After two weeks of meetings, Catholic bishops did not come to an agreement on a revised official stance on homosexuality. The church leaders also failed to come to a consensus on whether or not remarried Catholics—who had been divorced—could receive communion. The bishops were called to the historic synod by Pope Francis after new polls revealed that the Vatican’s views of family life were seen as dated. However, despite heated discussions that led some to believe that major shifts in how the church actively ministered in the LGBT community were coming, no significant new agreements were forged. Even a revised report on the meetings—which removed several statements from an earlier report that contained positive language concerning gays and lesbians—did not receive a two-thirds vote of support from the group of bishops.
The latest version of the report said that same-sex couples were not “"God's design of matrimony and the family," but cautioned, “Nonetheless, men and women with homosexual tendencies must be welcomed with respect and delicacy.” It’s unclear how close the bishops are to revising their position on allowing remarried divorced church members to receive Holy Communion, as the report only said that they will continue to examine the issue. Following the synod, Pope Francis gave a speech, saying, “The Church is called to waste no time in seeking to bind up open wounds and to rekindle hope in so many people who have lost hope.” The more than 200 bishops will meet again next fall to discuss similar issues ... Discuss

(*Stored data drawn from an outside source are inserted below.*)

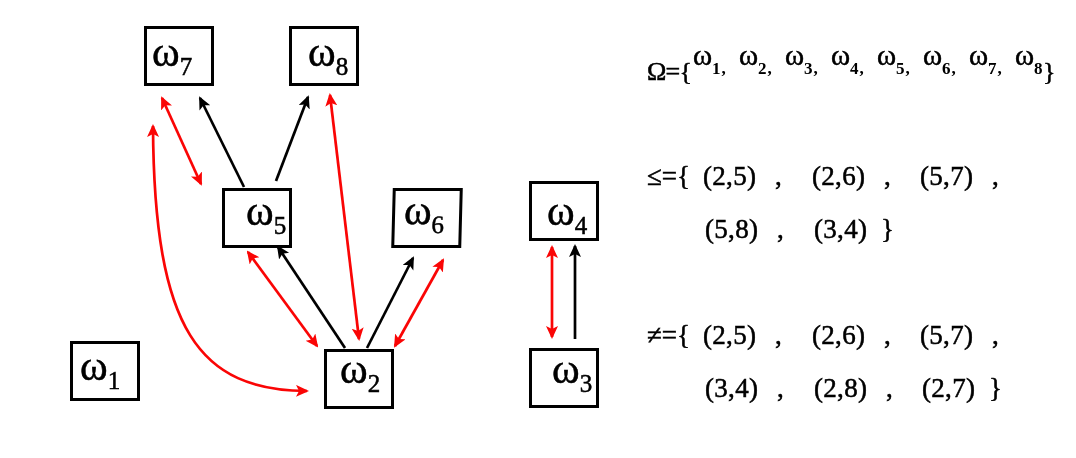
<!DOCTYPE html>
<html lang="en">
<head>
<meta charset="utf-8">
<title>Order and distinction relations on a set</title>
<style>
:root { --ink: #000; --red: #fa0505; --paper: #fff; }
* { box-sizing: border-box; }
body { margin: 0; background: var(--paper); }
.board {
  position: relative; width: 1076px; height: 458px; overflow: hidden;
  background: var(--paper); color: var(--ink);
  font-family: "Liberation Serif", "TeX Gyre Pagella", serif;
  -webkit-text-stroke: .5px var(--ink);
}
sub { vertical-align: baseline; position: relative; }

.node {
  position: absolute; left: var(--x); top: var(--y);
  width: 70px; height: 60px; border: 3px solid var(--ink);
}
.node span {
  position: absolute; left: var(--dx); top: var(--dy);
  font-size: 42px; line-height: 40px; white-space: nowrap;
}
.node sub { top: 9px; font-size: 25px; }
.slanted { transform: skewX(-1.5deg); }

.arrows { position: absolute; left: 0; top: 0; fill: none; stroke-width: 2.7; }
.order { stroke: var(--ink); }
.distinct { stroke: var(--red); }

.universe {
  position: absolute; left: 647px; top: 50px;
  display: flex; align-items: baseline; font-size: 26px; line-height: 40px; white-space: nowrap;
}
.universe .lead { width: 46px; letter-spacing: -.8px; }
.elements { display: flex; position: relative; top: -15px; font-size: 29px; }
.elements span { width: 46px; }
.elements span:last-child { width: 349px; width: 28px; }
.elements sub { top: 9px; font-size: 17px; font-weight: bold; -webkit-text-stroke: 0; letter-spacing: 1px; }

.relation { position: absolute; left: 647px; top: var(--y); font-size: 27px; line-height: 53px; white-space: nowrap; }
.row { display: grid; grid-template-columns: 56px 109px 108px 109px; }
.pair { display: flex; }
.pair b { width: 72px; font-weight: normal; letter-spacing: .3px; }
.second .pair { padding-left: 2px; }
.second .closing b { width: 67px; }
</style>
</head>
<body>
<main class="board">
  <section class="diagram" aria-label="Relation diagram">
    <div class="node" style="--x:144px;--y:26px;--dx:5px;--dy:3px"><span>ω<sub>7</sub></span></div>
    <div class="node" style="--x:289px;--y:26px;--dx:16px;--dy:3px"><span>ω<sub>8</sub></span></div>
    <div class="node" style="--x:222px;--y:188px;--dx:21px;--dy:0px"><span>ω<sub>5</sub></span></div>
    <div class="node slanted" style="--x:392px;--y:188px;--dx:9px;--dy:-1px"><span>ω<sub>6</sub></span></div>
    <div class="node" style="--x:529px;--y:181px;--dx:15px;--dy:7px"><span>ω<sub>4</sub></span></div>
    <div class="node" style="--x:529px;--y:348px;--dx:20px;--dy:-2px"><span>ω<sub>3</sub></span></div>
    <div class="node" style="--x:324px;--y:349px;--dx:13px;--dy:-3px"><span>ω<sub>2</sub></span></div>
    <div class="node" style="--x:70px;--y:341px;--dx:7px;--dy:2px"><span>ω<sub>1</sub></span></div>

    <svg class="arrows" width="1076" height="458" viewBox="0 0 1076 458" aria-hidden="true">
      <defs>
        <marker id="head-order" markerUnits="userSpaceOnUse" markerWidth="13" markerHeight="13" refX="11" refY="6" orient="auto-start-reverse">
          <path d="M0 0L13 6L0 12L3 6Z" fill="#000" stroke="none"/>
        </marker>
        <marker id="head-distinct" markerUnits="userSpaceOnUse" markerWidth="13" markerHeight="13" refX="11" refY="6" orient="auto-start-reverse">
          <path d="M0 0L13 6L0 12L3 6Z" fill="#fa0505" stroke="none"/>
        </marker>
      </defs>
      <g class="order" marker-end="url(#head-order)">
        <path d="M244 187L200 98" marker-end="url(#head-order)"/>
        <path d="M276 181L308 97" marker-end="url(#head-order)"/>
        <path d="M345 348L278 247" marker-end="url(#head-order)"/>
        <path d="M367 348L413 258" marker-end="url(#head-order)"/>
        <path d="M575 339V246" marker-end="url(#head-order)"/>
      </g>
      <g class="distinct">
        <path d="M162 98L201 184" marker-start="url(#head-distinct)" marker-end="url(#head-distinct)"/>
        <path d="M330 95L359 339" marker-start="url(#head-distinct)" marker-end="url(#head-distinct)"/>
        <path d="M248 252L317 346" marker-start="url(#head-distinct)" marker-end="url(#head-distinct)"/>
        <path d="M395 346L443 260" marker-start="url(#head-distinct)" marker-end="url(#head-distinct)"/>
        <path d="M552 247V337" marker-start="url(#head-distinct)" marker-end="url(#head-distinct)"/>
        <path d="M153 126C154 332 200 390 307 391" marker-start="url(#head-distinct)" marker-end="url(#head-distinct)"/>
      </g>
    </svg>
  </section>

  <section class="definitions" aria-label="Definitions">
    <div class="universe">
      <span class="lead">Ω={</span>
      <div class="elements">
        <span>ω<sub>1,</sub></span><span>ω<sub>2,</sub></span><span>ω<sub>3,</sub></span><span>ω<sub>4,</sub></span><span>ω<sub>5,</sub></span><span>ω<sub>6,</sub></span><span>ω<sub>7,</sub></span><span>ω<sub>8</sub></span>
      </div>
      <span>}</span>
    </div>

    <div class="relation" style="--y:150px">
      <div class="row">
        <span>≤={</span>
        <span class="pair"><b>(2,5)</b>,</span>
        <span class="pair"><b>(2,6)</b>,</span>
        <span class="pair"><b>(5,7)</b>,</span>
      </div>
      <div class="row second">
        <span></span>
        <span class="pair"><b>(5,8)</b>,</span>
        <span class="pair closing"><b>(3,4)</b>}</span>
      </div>
    </div>

    <div class="relation" style="--y:309px">
      <div class="row">
        <span>≠={</span>
        <span class="pair"><b>(2,5)</b>,</span>
        <span class="pair"><b>(2,6)</b>,</span>
        <span class="pair"><b>(5,7)</b>,</span>
      </div>
      <div class="row second">
        <span></span>
        <span class="pair"><b>(3,4)</b>,</span>
        <span class="pair"><b>(2,8)</b>,</span>
        <span class="pair closing"><b>(2,7)</b>}</span>
      </div>
    </div>
  </section>
</main>
</body>
</html>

Amid concerns about young people leaving the Church, another problem facing the Catholic church is a decline in nuns. According to the Center for Applied Research in the Apostolate, there are currently under 50,000 religious Catholic sisters in the U.S., a 13 percent decline from 2010 and a 72 percent decline from 1965. Nuns are dying off and fewer young women are stepping in to replace them. As Timepoints out, part of the decline may come from the Vatican’s scrutiny of American nuns. Today’s nuns tend to be more progressive than the Vatican, which issued a crackdown on American nuns in 2012 ... Discuss
An interview with Pope Francis conducted by the founder of the Italian La Repubblica newspaper is making some serious waves. During a conversation with editor Eugenio Scalfari, the Pope reportedly said his advisors have told him that about 2 percent of Catholic Clergy are pedophiles, adding, "Among the 2% who are pedophiles are priests, bishops and cardinals. Others, more numerous, know but keep quiet. They punish without giving the reason. I find this state of affairs intolerable."
The Vatican, however, has taken issue with the article, noting that Scalfari doesn’t record interviews, and instead reconstructs them from memory afterward. Church officials say the three-page interview isn’t Pope Francis’ exact words and specifically disputes that he said that that cardinals were among the 2 percent of clergy that are pedophiles. Pope Francis was also quoted as saying that the crimes were “a leprosy in our house,” and vowed continued action against it. The headline for the piece read, "Pope says: Like Jesus, I shall use a stick against pedophile priests" ... Discuss
Though the big news from the Vatican this weekend was the canonization of both John XXIII and John Paul II, it was Pope Francis who also made headlines for comments he gave before the event. On Friday afternoon, Pope Francis met with a group of bishops from Africa and spoke out about controversial issues including divorce and abortion. Though he’s been vocal about the church’s opposition to abortion before (he recently called it an “unspeakable crime”), in many occasions, the pope has focused more on issues like poverty and service than controversial ones. He told the bishops:
Abortion compounds the grief of many women who now carry with them deep physical and spiritual wounds after succumbing to the pressures of a secular culture which devalues God’s gift of sexuality and the right to life of the unborn … The rate of separation and divorce is high, even in many Christian families, and children frequently do not grow up in a stable home environment. We also observe with great concern, and can only deplore, an increase in violence against women and children … All these realities threaten the sanctity of marriage, the stability of life in the home and consequently the life of society as a whole.
His Vatican reforms, teachings on helping the poor and emphasis on humility have made Pope Francis a popular figure, but a new poll has found that little has changed when it comes to actual behavior of the Catholic Church at large.
The Pew Research Center poll found that while 85 percent of American Catholics have a favorable view of Pope Francis, there has been no discernible rise in the number of Catholics who attend mass or confession. Even the overall number of people who identify as Catholic has remained pretty flat. Read More
A new Pew Research Center poll has found that a majority of American Catholics believe Pope Francis is ushering in positive changes for the Church, but he hasn’t actually caused them to change their behavior. About 85% of Catholic polled have a favorable opinion of the leader, with 71% saying his shift in Vatican direction is improving things for the Church. However, when it comes to actually expressing their faith—through attending mass, going to confession or volunteering—little has changed. Rev. Thomas Reese, a senior analyst at The National Catholic Reporter told The New York Times that though the numbers aren’t exactly positive, the fact the church isn’t losing members could be an indication of Pope Francis’ positive influence: “This could be interpreted as showing that Francis has had no impact. On the other hand, since church attendance has been declining since the 1950s, the fact that it did not go down could be considered a victory” ... Discuss